Crises can impact all areas of an institution, which is evidenced by the fact that few areas of higher education operations were untouched by COVID-19. Even when you put crisis communications in dedicated areas on your website, you might also want to call attention to them from other relevant sections. For instance, calls to action linking to information about student housing or campus meal refunds may need to be integrated into the residence life or dining services areas of your website for relevant audiences.
When linking to this information from other site sections, we recommend that you keep your editing and ongoing management in the dedicated crisis communications area or microsite. This approach ensures the information you provide remains consistent and accurate.
UMASS Amherst uses a Coronavirus contextual update like this on their undergrad admissions landing page.
Content: Communicating Directly but Empathically

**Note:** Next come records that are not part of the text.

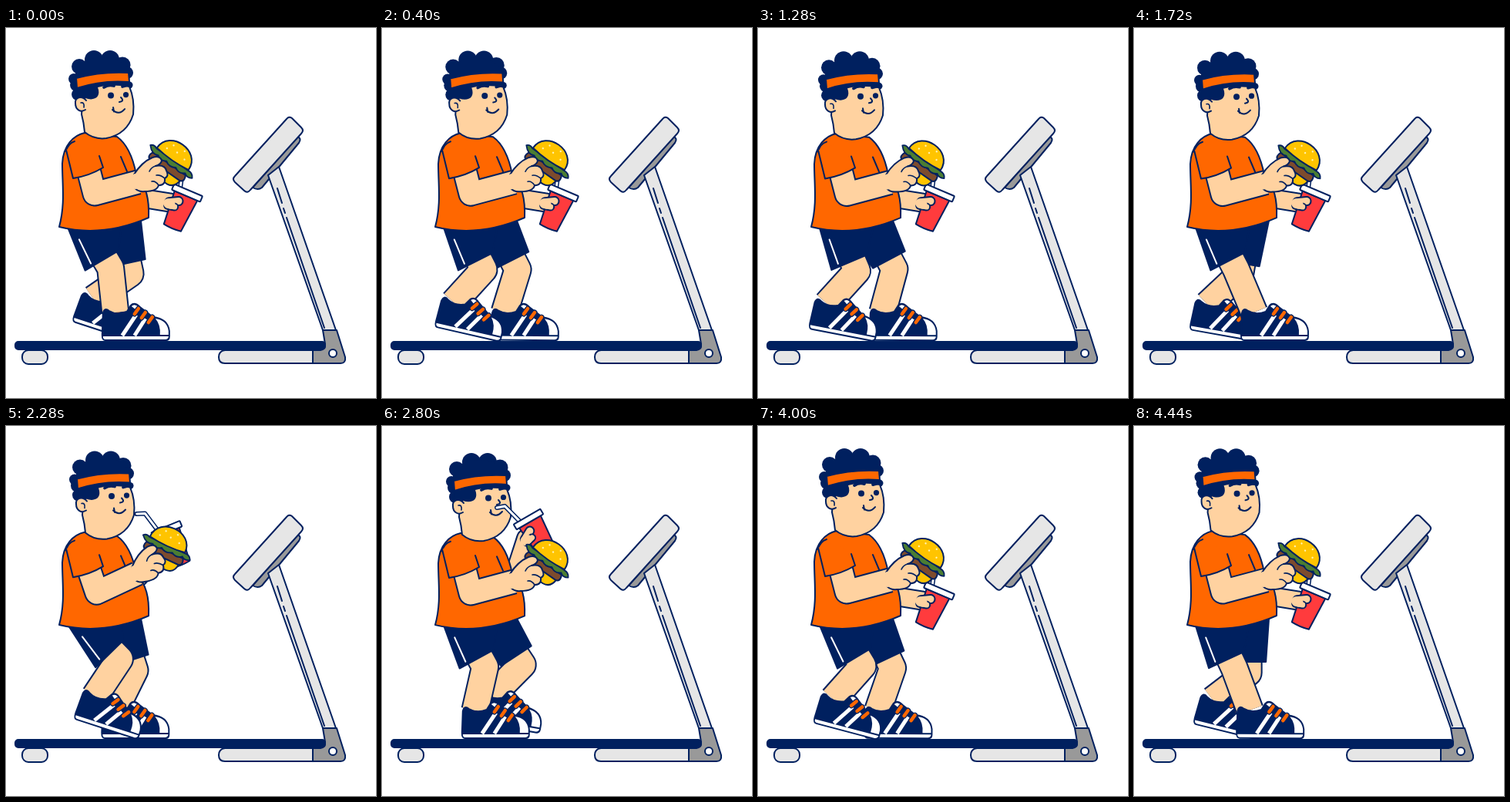
Animation, 480 px wide and 480 px high, one loop 4.48 s. Source, as an HTML page with a canvas:

```html
<!DOCTYPE html>
<html lang="en">
<head>
<meta charset="utf-8">
<title>Treadmill snack</title>
<style>
html, body { margin: 0; height: 100%; overflow: hidden; background: #fff; }
canvas { display: block; width: 100vw; height: 100vh; }
</style>
</head>
<body>
<canvas width="480" height="480"></canvas>
<script>
const ctx = document.querySelector('canvas').getContext('2d');
const LOOP = 4480, STEP = LOOP / 5, GROUND = 405;
const NAVY = '#00205f', ORANGE = '#ff6700', SKIN = '#ffd2a0', PALE = '#e6e6e6',
  GREY = '#999', RED = '#ff3b3d', YELLOW = '#ffc400', GREEN = '#4b7d32', BROWN = '#7d4b2d', WHITE = '#fff';
const THIGH = 62, SHIN = 58;

// phase, heel x, heel tilt in degrees, lift
const FOOT = [[0, 124, 0, 0], [.125, 103, 0, 0], [.25, 81, 0, 0], [.34, 68, 4, 0], [.42, 63, 10, 0],
  [.5, 74, 18, 0], [.545, 83, 18, 1], [.625, 109, 10, 8], [.75, 135, -2, 9], [.85, 143, -6, 3], [.92, 138, 0, 0]];
// phase within one step, head x and y
const HEAD = [[0, 0, 0], [.09, 1, 3.5], [.25, 2, 6], [.5, 0, 5], [.7, -2, 3.5], [.84, -3, 1.7], [.91, -2.5, .3]];

// periodic cubic through the keys
function spline(keys, p) {
  const n = keys.length;
  const key = j => keys[(j + n) % n].map((v, c) => c ? v : v + Math.floor(j / n));
  const i = keys.findLastIndex(k => k[0] <= p);
  const [a, b, c, d] = [i - 1, i, i + 1, i + 2].map(key);
  const h = c[0] - b[0], s = (p - b[0]) / h;
  return b.slice(1).map((v, j) => {
    const k = j + 1;
    const m0 = h * (c[k] - a[k]) / (c[0] - a[0]), m1 = h * (d[k] - b[k]) / (d[0] - b[0]);
    const q = c[k] - v;
    return v + m0 * s + (3 * q - 2 * m0 - m1) * s * s + (m0 + m1 - 2 * q) * s ** 3;
  });
}

const rad = deg => deg * Math.PI / 180;
const mix = (a, b, p) => a + (b - a) * p;
const clamp = x => Math.max(0, Math.min(1, x));
const ease = x => { x = clamp(x); return x * x * (3 - 2 * x); };

function turn([x, y], deg) {
  const c = Math.cos(rad(deg)), s = Math.sin(rad(deg));
  return [x * c - y * s, x * s + y * c];
}

function shape(d, fill, width = 2, color = NAVY) {
  const path = new Path2D(d);
  if (fill) { ctx.fillStyle = fill; ctx.fill(path); }
  if (width) { ctx.lineWidth = width; ctx.strokeStyle = color; ctx.stroke(path); }
}
const poly = pts => 'M' + pts.map(p => p.join()).join('L');
const dot = (x, y, r, fill, width = 0) =>
  shape(`M${x - r},${y}a${r},${r} 0 1 1 ${2 * r},0a${r},${r} 0 1 1 ${-2 * r},0Z`, fill, width);

function limb(pts, width, cap = 'butt') {
  ctx.lineCap = cap;
  shape(poly(pts), null, width + 4);
  shape(poly(pts), null, width, SKIN);
  ctx.lineCap = 'round';
}

function at(x, y, deg, draw) {
  ctx.save();
  ctx.translate(x, y);
  ctx.rotate(rad(deg));
  draw();
  ctx.restore();
}

function box(x, y, w, h, r, fill) {
  const path = new Path2D();
  path.roundRect(x, y, w, h, r);
  ctx.fillStyle = fill; ctx.fill(path);
  ctx.lineWidth = 2; ctx.strokeStyle = NAVY; ctx.stroke(path);
}

function treadmill() {
  shape('M378,141Q384,143 380,149L332,207Q327,211 320,207Z', GREY);
  shape('M340,191L354,180L428,392H411Z', PALE);
  shape('M352,208L358,227M360,234L362,240M364,246L413,389', null);
  shape('M364,118Q367,114 371,117L383,129Q387,133 383,137L317,210Q313,215 309,211L297,200Q293,196 297,192Z', PALE);
  box(21, 418, 33, 18, 8, PALE);
  shape('M398,418V435H284Q276,435 276,427T284,418Z', PALE);
  shape('M398,418H408Q414,417 414,410L411,392H429L440,427Q441,435 434,435H398Z', GREY);
  dot(424, 422, 5, WHITE, 2);
  box(12, 407, 402, 10, 4, NAVY);
}

function shoe() {
  shape('M1,-7L2,-35Q4,-43 10,-38Q20,-32 33,-37L38,-45Q43,-50 50,-43L67,-30Q86,-28 88,-12V-5Q88,0 84,0H5Q1,0 1,-7Z', NAVY);
  shape('M39,-44Q43,-48 48,-43L44,-40Z', WHITE, 0);
  shape('M70,-28Q85,-26 87,-12V-7H76Q77,-20 70,-28Z', WHITE, 0);
  shape('M2,-5H87V-4Q86,-1 83,-1H5Q2,-1 2,-5Z', WHITE, 0);
  ctx.lineCap = 'butt';
  shape('M45,-33L27,-6M57,-28L43,-6', null, 5, WHITE);
  ctx.lineCap = 'round';
  shape('M48,-41L43,-34M57,-36L52,-29M66,-30L61,-23', null, 7);
  shape('M48,-41L43,-34M57,-36L52,-29M66,-30L61,-23', null, 4.5, ORANGE);
}

function leg(phase, hip, shift, waist, back, front, stripe) {
  const [x, tilt, lift] = spline(FOOT, phase);
  const toe = [x + shift + 80, GROUND - lift];
  const off = turn([-62, -36], tilt);
  const ankle = [toe[0] + off[0], toe[1] + off[1]];
  const dx = ankle[0] - hip[0], dy = ankle[1] - hip[1];
  const d = Math.min(Math.hypot(dx, dy), THIGH + SHIN - .1);
  const bend = Math.acos((THIGH ** 2 + d * d - SHIN ** 2) / (2 * THIGH * d));
  const a = Math.atan2(dx, dy) + bend;
  const ux = Math.sin(a), uy = Math.cos(a);
  // along the thigh, then across it towards the front
  const point = (l, w) => [hip[0] + ux * l + uy * w, hip[1] + uy * l - ux * w];

  limb([hip, point(THIGH, 0), ankle], 33);
  at(...toe, tilt, () => { ctx.translate(-80, 0); shoe(); });
  shape(poly([waist[0], point(48, back), point(48, front), waist[1]]) + 'Z', NAVY);
  if (stripe) {
    const [ex, ey] = point(44, -19);
    shape(poly([[mix(86, ex, .37), mix(256, ey, .37)], [ex, ey]]), null, 2, WHITE);
  }
}

function torso() {
  shape('M102,136C88,139 74,152 73,176C73,204 77,228 69,258Q126,272 185,246C186,222 182,205 169,190Q162,154 144,141Z', ORANGE);
  shape('M78,160Q80,150 89,147M149,167L157,186', null);
}

function head() {
  for (const [x, y, r] of [[95, 50, 10], [114, 41, 12], [135, 41, 12], [151, 48, 10.5],
    [157, 58, 8], [88, 66, 7], [91, 74, 8], [93, 86, 8], [160, 74, 4.5]]) dot(x, y, r, NAVY);
  shape('M90,84V55Q100,38 125,38T160,58V80Z', NAVY, 0);
  shape('M99,96L98,112Q101,123 102,135Q114,145 130,143Q157,138 165,112Q167,92 160,76Q140,71 112,76Z', SKIN);
  shape('M92,76Q125,67 161,70V76Q140,71 119,77C124,90 114,95 103,91L93,92Z', NAVY, 0);
  shape('M104,94C98,87 89,90 90,98C90,106 97,110 103,106', SKIN);
  shape('M97,97Q102,96 101,103', null, 1.6);
  shape('M91,65Q124,56 159,58L160,70Q125,67 92,78Z', ORANGE);
  dot(136, 87.5, 4, NAVY);
  dot(155.5, 86.5, 3.6, NAVY);
  shape('M127,77Q133,73 140,75M151,76L160,73.5', null, 3.8);
  shape('M149,90Q154,95 147,96M139,103L140,108.5M138,106Q146,114 154,105', null, 2);
}

function cup() {
  const straw = 'M-11,-3L-18,-30L-28,-33.5';
  shape(straw, null, 6);
  shape(straw, null, 3, WHITE);
  shape('M-16,4L-12,49Q0,51 12,49L16,4Z', RED);
  box(-20, -4, 40, 8, 1, WHITE);
  limb([[-17, 20], [-6, 14]], 9, 'round');
  limb([[-17, 25], [-8, 23]], 7, 'round');
  shape('M-18,22H-14', null, 12, SKIN);
}

function burger() {
  shape('M-24,12H24Q24,26 12,27H-12Q-24,26 -24,12Z', YELLOW);
  shape('M-26,4H26Q30,13 23,14H-23Q-30,12 -26,4Z', BROWN);
  shape('M-34,-2Q-30,-6 -25,-3H25Q32,-4 35,2Q29,6 24,2Q17,8 10,3Q2,8 -5,3Q-12,8 -18,3Q-26,7 -34,-2Z', GREEN, 1.8);
  shape('M-25,-4C-25,-34 25,-34 25,-4Q0,0 -25,-4Z', YELLOW);
  for (const [x, y] of [[-9, -19], [0, -14], [7, -21], [13, -12], [-14, -11]]) dot(x, y, 1.2, '#fff3b0');
}

function hand() {
  shape('M166,190Q176,174 190,168Q200,165 202,172Q201,177 194,179Q206,177 208,185Q212,192 206,195Q207,204 198,204Q196,212 180,212Q170,213 166,206Z', SKIN);
  shape('M194,179Q188,181 186,186M206,195Q200,190 195,191M198,204Q194,198 189,199', null, 1.6);
  shape('M168,193V205', null, 8, SKIN);
}

function nearArm(raise) {
  const deg = -14.5 * raise, elbow = [115 + 4 * raise, 215];
  const wrist = turn([56, -15], deg).map((v, i) => v + elbow[i]);
  limb([[106, 180], elbow, wrist], 29);
  at(...elbow, deg, () => {
    ctx.translate(-115, -215);
    at(214, 173, 35, burger);
    hand();
  });
  shape('M78,158L87,195Q108,192 126,181L121,166L100,150Z', ORANGE, 0);
  shape('M78,158L87,195Q108,192 126,181L121,166', null);
}

function render(time) {
  const t = time % LOOP, phase = t / STEP % 1;
  const [hx, hy] = spline(HEAD, phase * 2 % 1);
  const sip = ease((t - 1900) / 500) * (1 - ease((t - 2960) / 500));
  const raise = Math.sqrt(4 * sip * (1 - sip));
  const cupX = mix(235, 190, sip ** 3.4), cupY = mix(214, 121, sip), cupTilt = mix(23, -30, sip);
  const grip = turn([-15, 20], cupTilt);

  ctx.fillStyle = WHITE;
  ctx.fillRect(0, 0, 480, 480);
  ctx.lineCap = ctx.lineJoin = 'round';
  treadmill();
  leg((phase + .5) % 1, [148, 258], 7, [[110, 256], [175, 250]], -24, 23);
  leg(phase, [104, 258], 0, [[79, 256], [150, 256]], -30, 20, true);
  limb([[172, mix(220, 192, sip)], [cupX + grip[0], cupY + grip[1]]], 22, 'round');

  ctx.save();
  ctx.translate(0, 262);
  ctx.scale(1, 1 - hy / 250);
  ctx.translate(0, -262);
  torso();
  ctx.restore();

  at(hx, hy, 0, head);
  at(cupX, cupY, cupTilt, cup);
  at(0, hy / 3, 0, () => nearArm(raise));
}

const start = performance.now();
function tick() {
  render(performance.now() - start);
  requestAnimationFrame(tick);
}
tick();
</script>
</body>
</html>
```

Your website’s homepage typically contains heavily branded, emotional language that conflicts with the tone you use in crisis communications. The content you create for your crisis communications section needs to strike a balance between direct and informative, but it also should be empathic. This is true for both your written and visual content.

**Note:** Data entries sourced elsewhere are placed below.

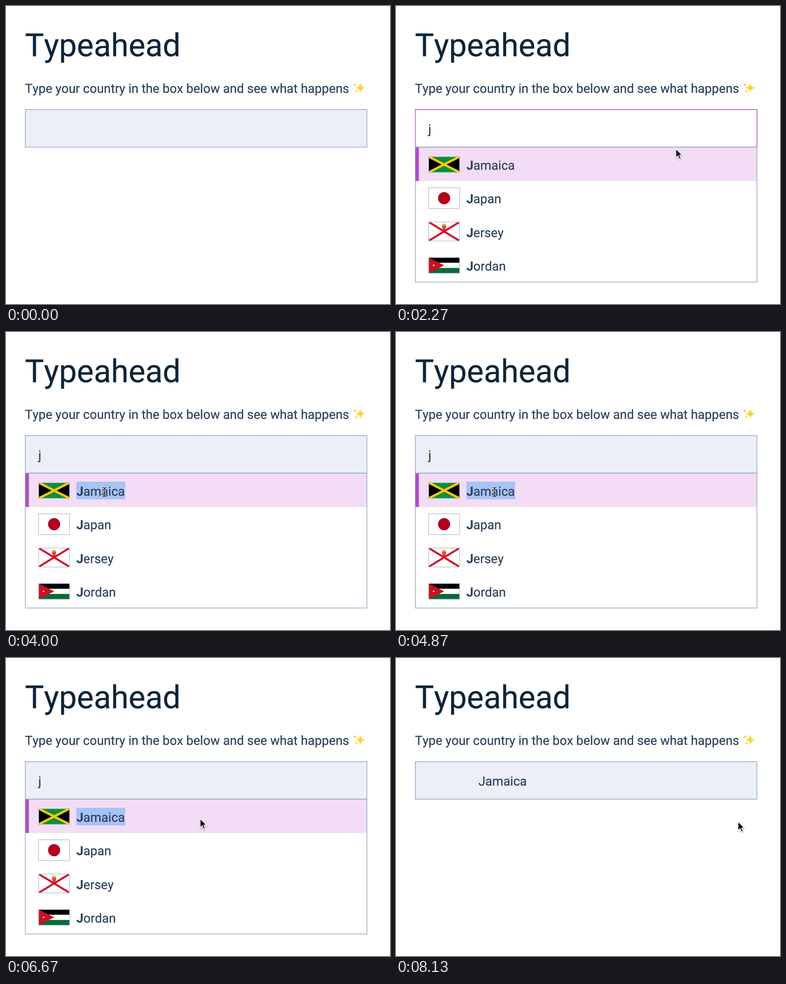
Animation of 850 by 659 pixels, one loop 8340 ms. Source, as an HTML page:

```html
<!DOCTYPE html>
<html lang="en">
<head>
<meta charset="utf-8">
<title>Typeahead</title>
<style>
  html, body { margin: 0; width: 100%; height: 100%; overflow: hidden; background: #fff; }
  svg { display: block; width: 850px; height: 659px; }
  svg svg { width: auto; height: auto; }
  text {
    font: 28px Roboto, sans-serif; white-space: pre;
    font-kerning: none; text-rendering: geometricPrecision;
    fill: #2a3f5a; stroke: #2a3f5a; stroke-width: .25px;
  }
  .title { font-size: 70.4px; fill: #0e2439; stroke: #0e2439; }
  .b { font-weight: 700; stroke: none; }
  .line { fill: none; stroke: #8aa3c0; stroke-width: 1.4px; }
  .edge { fill: none; stroke: #b3c1d3; stroke-width: 1.4px; }

  /* Hard switches */
  .focus, .empty, .caret, .list, .dots, .flags,
  .hover, .picked, .done, .arrow, .beam {
    opacity: 0; animation: 8.34s step-end infinite;
  }
  .focus  { animation-name: focus; }
  .empty  { animation-name: empty; }
  .caret  { animation-name: caret; }
  .list   { animation-name: list; }
  .dots   { animation-name: dots; }
  .flags  { animation-name: flags; }
  .hover  { animation-name: hover; }
  .picked { animation-name: picked; }
  .done   { animation-name: done; }
  .arrow  { animation-name: arrow; }
  .beam   { animation-name: beam; }
  @keyframes focus  { 5.62% { opacity: 1 } 45.54% { opacity: 0 } }
  @keyframes empty  { 5.62% { opacity: 1 } 11.97% { opacity: 0 } }
  @keyframes caret  { 17.6% { opacity: 1 } 23.97% { opacity: 0 } 30.32% { opacity: 1 }
                      36.8% { opacity: 0 } 42.3% { opacity: 1 } 45.54% { opacity: 0 } }
  @keyframes list   { 17.6% { opacity: 1 } 89.54% { opacity: 0 } }
  @keyframes dots   { 17.6% { opacity: 1 } 19.17% { opacity: 0 } }
  @keyframes flags  { 19.17% { opacity: 1 } 89.54% { opacity: 0 } }
  @keyframes hover  { 25.53% { opacity: 1 } 89.54% { opacity: 0 } }
  @keyframes picked { 45.54% { opacity: 1 } 89.54% { opacity: 0 } }
  @keyframes done   { 89.54%, 100% { opacity: 1 } }
  @keyframes arrow  { 25.53% { opacity: 1 } 35% { opacity: 0 } 78.4%, 100% { opacity: 1 } }
  @keyframes beam   { 35% { opacity: 1 } 78.4% { opacity: 0 } }

  .mouse { animation: travel 8.34s linear infinite; }
  @keyframes travel {
    0%, 25.53% { transform: translate(621px, 312px) }
    27.2%, 27.94% { transform: translate(619px, 314.5px); animation-timing-function: ease-in-out }
    37.53%, 77.58% { transform: translate(218px, 354px) }
    79.97% { transform: translate(427.5px, 354px); animation-timing-function: cubic-bezier(.33, .67, .67, 1) }
    87.17%, 100% { transform: translate(756.6px, 360.5px) }
  }
</style>
</head>
<body>
<svg viewBox="0 0 850 659">
  <defs>
    <path id="star" fill="#fdd231" d="M0-12Q1-1 11 0Q1 1 0 12Q-1 1-11 0Q-1-1 0-12Z"/>
    <path id="bar" d="M-4-10Q0-10 0-7Q0-10 4-10M0-7V7M-4 10Q0 10 0 7Q0 10 4 10M-2.5 2.5H2.5"/>
    <filter id="shade" x="-50%" y="-50%" width="200%" height="200%">
      <feDropShadow dx="0" dy="1.5" stdDeviation="1.2" flood-opacity=".4"/>
    </filter>
  </defs>

  <text class="title" x="42" y="111">Typeahead</text>
  <text x="42" y="192">Type your country in the box below and see what happens</text>
  <use href="#star" transform="translate(784.3 181)"/>
  <use href="#star" transform="translate(772.3 174.3) scale(.42)"/>
  <use href="#star" transform="translate(775.8 188.6) scale(.36)"/>

  <!-- Input -->
  <rect class="line" x="42.7" y="229.2" width="756.2" height="83" style="fill:#eceff8"/>
  <rect class="focus" x="42.7" y="229.2" width="756.2" height="83" fill="#fff" stroke="#b14fc2" stroke-width="1.4"/>
  <rect class="empty" x="71.3" y="253" width="1.5" height="36" fill="#0e2439"/>
  <text class="list" x="71.5" y="282">j</text>
  <rect class="caret" x="78.6" y="253" width="1.5" height="36" fill="#0e2439"/>
  <text class="done" x="182.4" y="282">Jamaica</text>

  <!-- Suggestions -->
  <g class="list">
    <rect x="42.7" y="312.2" width="756.2" height="298.2" fill="#fff"/>
    <g class="hover">
      <rect x="43" y="312.5" width="755.6" height="74.5" fill="#f3dcf6"/>
      <rect x="43" y="312.5" width="7.6" height="74.5" fill="#ad50bf"/>
    </g>
    <rect class="line" x="42.7" y="312.2" width="756.2" height="298.2"/>
  </g>
  <rect class="picked" x="155.8" y="331" width="108" height="39" fill="#a6c3f8"/>
  <g class="dots" id="dots"></g>
  <g class="flags">
    <g id="names"></g>
    <!-- Jamaica -->
    <g transform="translate(72 333)">
      <path fill="#0b9038" d="M0 0H69V35H0Z"/>
      <path d="M0 0L34.5 17.5L0 35ZM69 0L34.5 17.5L69 35Z"/>
      <path d="M1.5 .8L67.5 34.2M1.5 34.2L67.5 .8" stroke="#fdc913" stroke-width="5"/>
      <rect class="edge" x=".2" y=".2" width="68.6" height="34.8"/>
    </g>
    <!-- Japan -->
    <rect class="edge" x="72.2" y="402" width="68.6" height="46"/>
    <circle cx="106.5" cy="425" r="13.4" fill="#b3001f"/>
    <!-- Jersey -->
    <g transform="translate(72 477.5)">
      <path d="M1.5 .9L67.5 41.1M1.5 41.1L67.5 .9" stroke="#d4102c" stroke-width="4.2"/>
      <path fill="#d4102c" d="M30.5 8H38.5V12.5Q38 16.5 34.5 18.5Q31 16.5 30.5 12.5Z"/>
      <path fill="#e8b62c" d="M30.3 7.8L29.8 4L32.4 5.2L34.5 2.6L36.6 5.2L39.2 4L38.7 7.8Z"/>
      <path d="M32 10H37M32 12.6H37M33 15.2H36" stroke="#e8b62c" stroke-width="1.2"/>
      <rect class="edge" x=".2" y=".1" width="68.6" height="42"/>
    </g>
    <!-- Jordan -->
    <g transform="translate(72 556)">
      <path d="M0 0H69V11.7H0Z"/>
      <path fill="#066b37" d="M0 23.3H69V35H0Z"/>
      <path fill="#ca1020" d="M0 0L34.5 17.5L0 35Z"/>
      <circle cx="11.3" cy="17.5" r="1.7" fill="#fff"/>
      <rect class="edge" x=".2" y=".2" width="68.6" height="34.8"/>
    </g>
  </g>

  <!-- Pointer -->
  <g class="mouse">
    <path class="arrow" filter="url(#shade)" stroke="#fff" stroke-width="1.5"
      transform="translate(0 .6) scale(1.07)"
      d="M.5 .5V19.3L4.8 15.2L7.6 22L10.9 20.6L8.1 14H13.8Z"/>
    <g class="beam" fill="none" stroke-linecap="square">
      <use href="#bar" stroke="#fff" stroke-width="3.4"/>
      <use href="#bar" stroke="#000" stroke-width="1.5"/>
    </g>
  </g>
</svg>
<script>
  const rows = ['Jamaica', 'Japan', 'Jersey', 'Jordan'];
  const label = (name, x, y) =>
    `<text x="${x}" y="${y}"><tspan class="b">${name[0]}</tspan>${name.slice(1)}</text>`;
  const fill = (id, row) => {
    document.getElementById(id).innerHTML =
      rows.map((name, i) => row(name, 361.8 + i * 74.4)).join('');
  };
  fill('names', (name, y) => label(name, 155.7, y));
  fill('dots', (name, y) =>
    `<rect x="71.6" y="${y - 12}" width="2.8" height="2.8" fill="#b9bec6"/>` + label(name, 88.4, y));
</script>
</body>
</html>
```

With your content strategy, it’s important to remember your institution’s position of expertise. The operational impact of the crisis is the lane you should stay within. We advise against providing health and safety advice that’s better provided by federal, state, or local authorities. Linking off to these governmental agencies or other subject matter experts where appropriate can be helpful in establishing boundaries for your content.
Copy should be written to clearly convey institutional priorities but communicates them in a way that doesn’t sound insensitive to the concerns of affected students, families, and staff. There is often a reluctance to publish information when a lot is unknown or is likely to quickly evolve. Even when there is uncertainty about policies, dates, procedures moving forward, etc. it’s acceptable to acknowledge that uncertainty. To maintain trust from your audiences and the integrity of your communications, you should announce clarifications or new information as soon as possible.
The University of Pennsylvania demonstrates how to use uplifting language in rolling updates.
Imagery can help you bridge the emotional gap in crisis communications. When talking about Coronavirus specifically, we recommend against using images like the orbital visualization of the virus. Images like this tend to inspire fear, and while certain icons effectively convey urgency, there should be a balance. We also advise not to use imagery of packed campuses or dormitories at the moment. These may be interpreted as tone-deaf or disingenuous to your campus community members trying to practice social distancing. Tasteful images of empty campuses, perhaps highlighting rich natural surroundings or seasonal beauty can provide the balance you’re seeking.
The University of North Carolina’s Chapel Hill homepage imagery conveys empathy effectively in both its language and imagery.
What’s Next: A Playbook for the Future
The Coronavirus has already left its impact on the 2019-2020 academic year. Its effect on the 2020-2021 cycle is yet to be determined, but it’s highly unlikely the upcoming fall semester will be business-as-usual. Institutions need to understand and plan for the digital communications infrastructure necessary to serve students, families, and staff during this new normal. It’s likely that website sections or microsites will need to evolve to serve a state of normalized remote learning or hybrid on-campus/off-campus operations rather than just meeting the needs of the current crisis.
During the COVID-19 digital communications have proven to be a vital lifeline for ongoing engagement between institutions, students, and families. Despite the pain and ugliness of a global health crisis, there are valuable lessons for communications teams. The recommendations we offer, while not exhaustive, provide a framework your communications team may wish to include in your crisis communications playbook for future COVID-19 communications or other crises that require it.